ABOUT THIS EXERCISE:
What is the number of lines in these records that hold the word "project"? Reply with that number alone.
─── STUDY MATERIAL
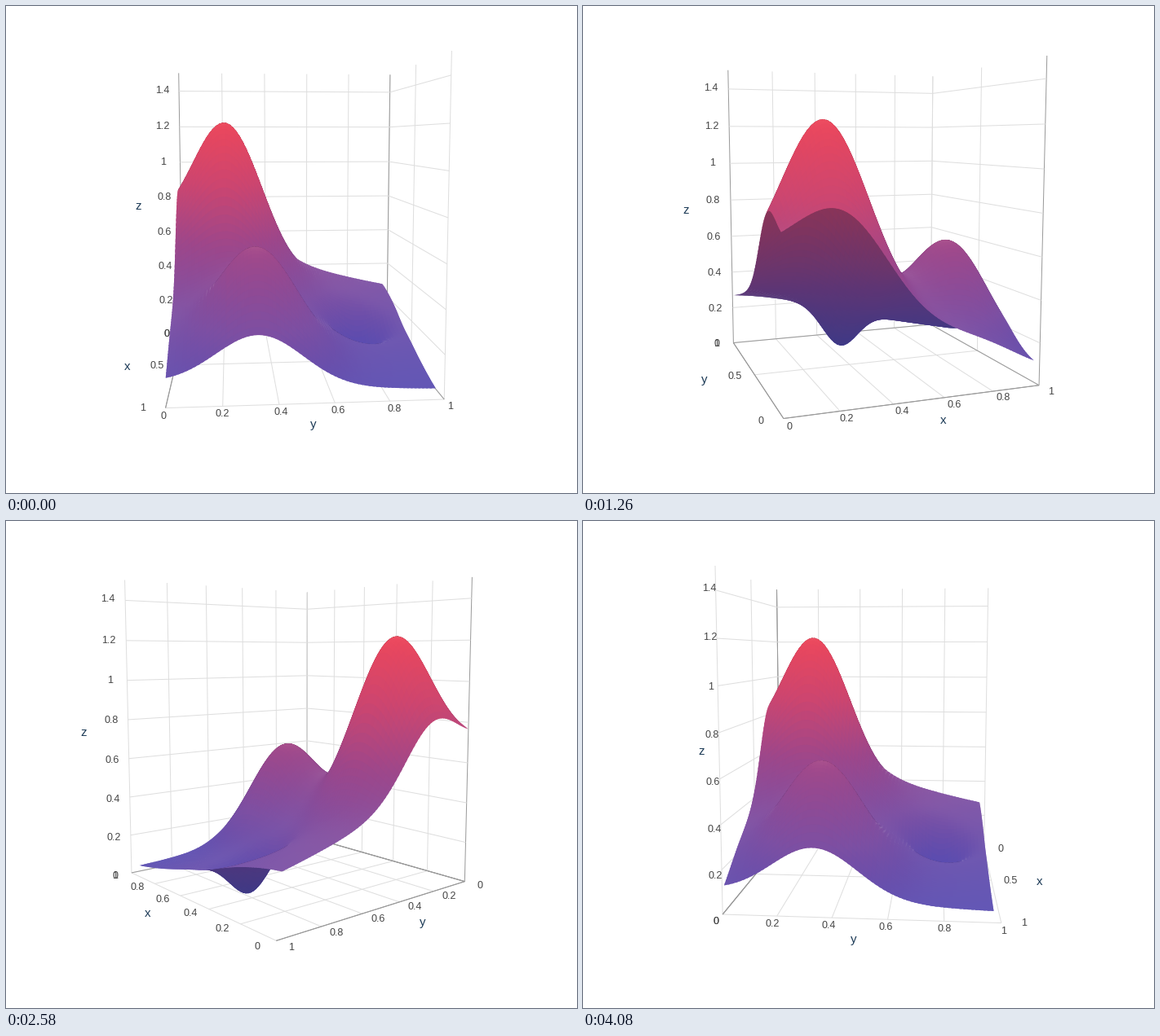
Recreate the animation shown at these times as a matplotlib script. Size 700 by 598 pixels, loop 4.14 s.

```python
import numpy as np
import matplotlib.pyplot as plt
from matplotlib.animation import FuncAnimation
from matplotlib.collections import LineCollection, PolyCollection

W, H, DPI = 700, 598, 100
PX = 72 / DPI
STEP = 5  # degrees of orbit per turn
TURNS = [k for k in range(1, 72) if k not in (54, 68)]

# Camera
CX, CY = 354.2, 257.8
FOCAL, DIST = 920, 3.11
TILT = np.radians(6)
Z_TOP, Z_SCALE = 1.5, 0.83

GRID, ZERO = '#dedede', '#9a9a9a'
TICK_GAP, TITLE_GAP = 0.078, 0.198

plt.rcParams['font.family'] = 'Liberation Sans'


def franke(x, y):
    a, b = 9 * x, 9 * y
    return (0.75 * np.exp(-((a - 2) ** 2 + (b - 2) ** 2) / 4)
            + 0.75 * np.exp(-(a + 1) ** 2 / 49 - (b + 1) / 10)
            + 0.5 * np.exp(-((a - 7) ** 2 + (b - 3) ** 2) / 4)
            - 0.2 * np.exp(-(a - 4) ** 2 - (b - 7) ** 2))


def ramp(z, stops, colors):
    colors = np.array(colors) / 255
    return np.stack([np.interp(z, stops, c) for c in colors.T], axis=-1)


def to_world(points):
    return (np.asarray(points, float) - (0.5, 0.5, Z_TOP / 2)) * (1, 1, Z_SCALE)


def project(points, angle):
    """Screen positions of points given in data units."""
    p = to_world(points)
    c, s = np.cos(angle), np.sin(angle)
    right = p[..., 1] * c - p[..., 0] * s
    away = -(p[..., 0] * c + p[..., 1] * s)
    depth = DIST + away * np.cos(TILT) - p[..., 2] * np.sin(TILT)
    up = away * np.sin(TILT) + p[..., 2] * np.cos(TILT)
    return np.stack([CX + FOCAL * right / depth, CY - FOCAL * up / depth], axis=-1)


def patches(xlo, xhi, ylo, yhi):
    """Four surface corners for every cell of the grid."""
    corners = []
    for xs, ys in ((xlo, ylo), (xhi, ylo), (xhi, yhi), (xlo, yhi)):
        x, y = np.meshgrid(xs, ys, indexing='ij')
        corners.append(np.stack([x, y, franke(x, y)], axis=-1).reshape(-1, 3))
    return np.stack(corners, axis=1)


# Surface cells and their two-sided colours
side = np.linspace(0, 0.975, 70)
lo, hi = side[:-1], side[1:]
LAP = 0.6 * side[1]
cells = patches(lo, hi, lo, hi)
mid = cells.mean(axis=1)
world = to_world(cells)
normal = np.cross(world[:, 2] - world[:, 0], world[:, 3] - world[:, 1])
flat = normal[:, 2:] / np.linalg.norm(normal, axis=1, keepdims=True)
lit = ramp(mid[:, 2], [0, 0.3, 0.6, 0.9, 1.22],
           [(82, 74, 178), (124, 78, 162), (157, 70, 138), (205, 69, 111), (237, 70, 90)])
lit += (1 - lit) * 0.07 * flat ** 4
shade = ramp(mid[:, 2], [0, 0.4, 0.75, 1.22],
             [(62, 57, 134), (94, 53, 116), (131, 52, 92), (172, 52, 68)])

fig = plt.figure(figsize=(W / DPI, H / DPI), dpi=DPI, facecolor='white')
ax = fig.add_axes([0, 0, 1, 1])
ax.set_xlim(0, W)
ax.set_ylim(H, 0)
ax.axis('off')

lines = LineCollection([], linewidths=PX, zorder=1)
surface = PolyCollection([], linewidths=0, edgecolors='none', zorder=3)
ax.add_collection(lines, autolim=False)
ax.add_collection(surface, autolim=False)
labels = [ax.text(0, 0, '', ha='center', va='center', zorder=2) for _ in range(26)]

Z_TICKS = np.arange(8) * 0.2


def ticks_for(start, end, angle):
    """Coarser ticks when the edge looks short on screen."""
    a, b = project([start, end], angle)
    return np.linspace(0, 1, 3 if np.hypot(*(b - a)) < 112 else 6)


def frame_lines(wx, wy, xt, yt):
    segs, colors = [], []

    def add(value, a, b):
        segs.append((a, b))
        colors.append(ZERO if value == 0 else GRID)

    for y in yt:
        add(y, (wx, y, 0), (wx, y, Z_TOP))
        add(y, (0, y, 0), (1, y, 0))
    for x in xt:
        add(x, (x, wy, 0), (x, wy, Z_TOP))
        add(x, (x, 0, 0), (x, 1, 0))
    for z in Z_TICKS[::-1]:
        add(z, (wx, 0, z), (wx, 1, z))
        add(z, (0, wy, z), (1, wy, z))
    # dark lines stay above the grid on the floor
    for a, b in (((0, 0, 0), (0, 1, 0)), ((0, 0, 0), (1, 0, 0))):
        add(0, a, b)
    return np.array(segs, float), colors


def lapped(eye):
    """Cell bounds stretched towards the eye, so nearer cells hide the seams."""
    centre = (lo + hi) / 2
    return (np.where(eye < centre, np.maximum(lo - LAP, 0), lo),
            np.where(eye > centre, np.minimum(hi + LAP, side[-1]), hi))


def draw_surface(angle):
    eye = DIST * np.array([np.cos(angle) * np.cos(TILT),
                           np.sin(angle) * np.cos(TILT), np.sin(TILT)])
    ray = eye - to_world(mid)
    above = (normal * ray).sum(axis=1, keepdims=True) > 0
    order = np.argsort(-np.hypot(ray[:, 0], ray[:, 1]))
    shape = patches(*lapped(eye[0] + 0.5), *lapped(eye[1] + 0.5))
    surface.set_verts(project(shape, angle)[order])
    surface.set_facecolor(np.where(above, lit, shade)[order])


def draw(i):
    angle = -np.radians(STEP * TURNS[i])
    wx, wy = int(np.cos(angle) <= 0), int(np.sin(angle) <= 0)  # far walls
    nx, ny = 1 - wx, 1 - wy                                    # near edges
    ox, oy = 2 * nx - 1, 2 * ny - 1                            # outward signs

    xt = ticks_for((0, ny, 0), (1, ny, 0), angle)
    yt = ticks_for((nx, 0, 0), (nx, 1, 0), angle)

    segs, colors = frame_lines(wx, wy, xt, yt)
    lines.set_segments(project(segs, angle))
    lines.set_color(colors)

    # z labels hang off the leftmost outer corner
    ends = project([(wx, ny, 0), (nx, wy, 0)], angle)
    on_x_wall = ends[0, 0] < ends[1, 0]

    def x_spot(v, gap):
        return v, ny + oy * gap, 0

    def y_spot(v, gap):
        return nx + ox * gap, v, 0

    def z_spot(v, gap):
        return (wx, ny + oy * gap, v) if on_x_wall else (nx + ox * gap, wy, v)

    items = []
    for name, spot, ticks, top in (('x', x_spot, xt, 1), ('y', y_spot, yt, 1),
                                   ('z', z_spot, Z_TICKS, Z_TOP)):
        items += [(f'{v:.1f}'.replace('.0', ''), spot(v, TICK_GAP), 12.5, '#444444')
                  for v in ticks]
        items.append((name, spot(top / 2, TITLE_GAP), 15, '#1c3a56'))

    for t in labels:
        t.set_text('')
    spots = project([item[1] for item in items], angle)
    for t, (text, _, size, color), pos in zip(labels, items, spots):
        t.set_text(text)
        t.set_position(pos)
        t.set_fontsize(size * PX)
        t.set_color(color)

    draw_surface(angle)
    return [lines, surface, *labels]


anim = FuncAnimation(fig, draw, frames=len(TURNS), interval=60,
                     repeat=True, repeat_delay=0, blit=False)
plt.show()
```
──────
SOLUTION TO THE PROBLEM:
6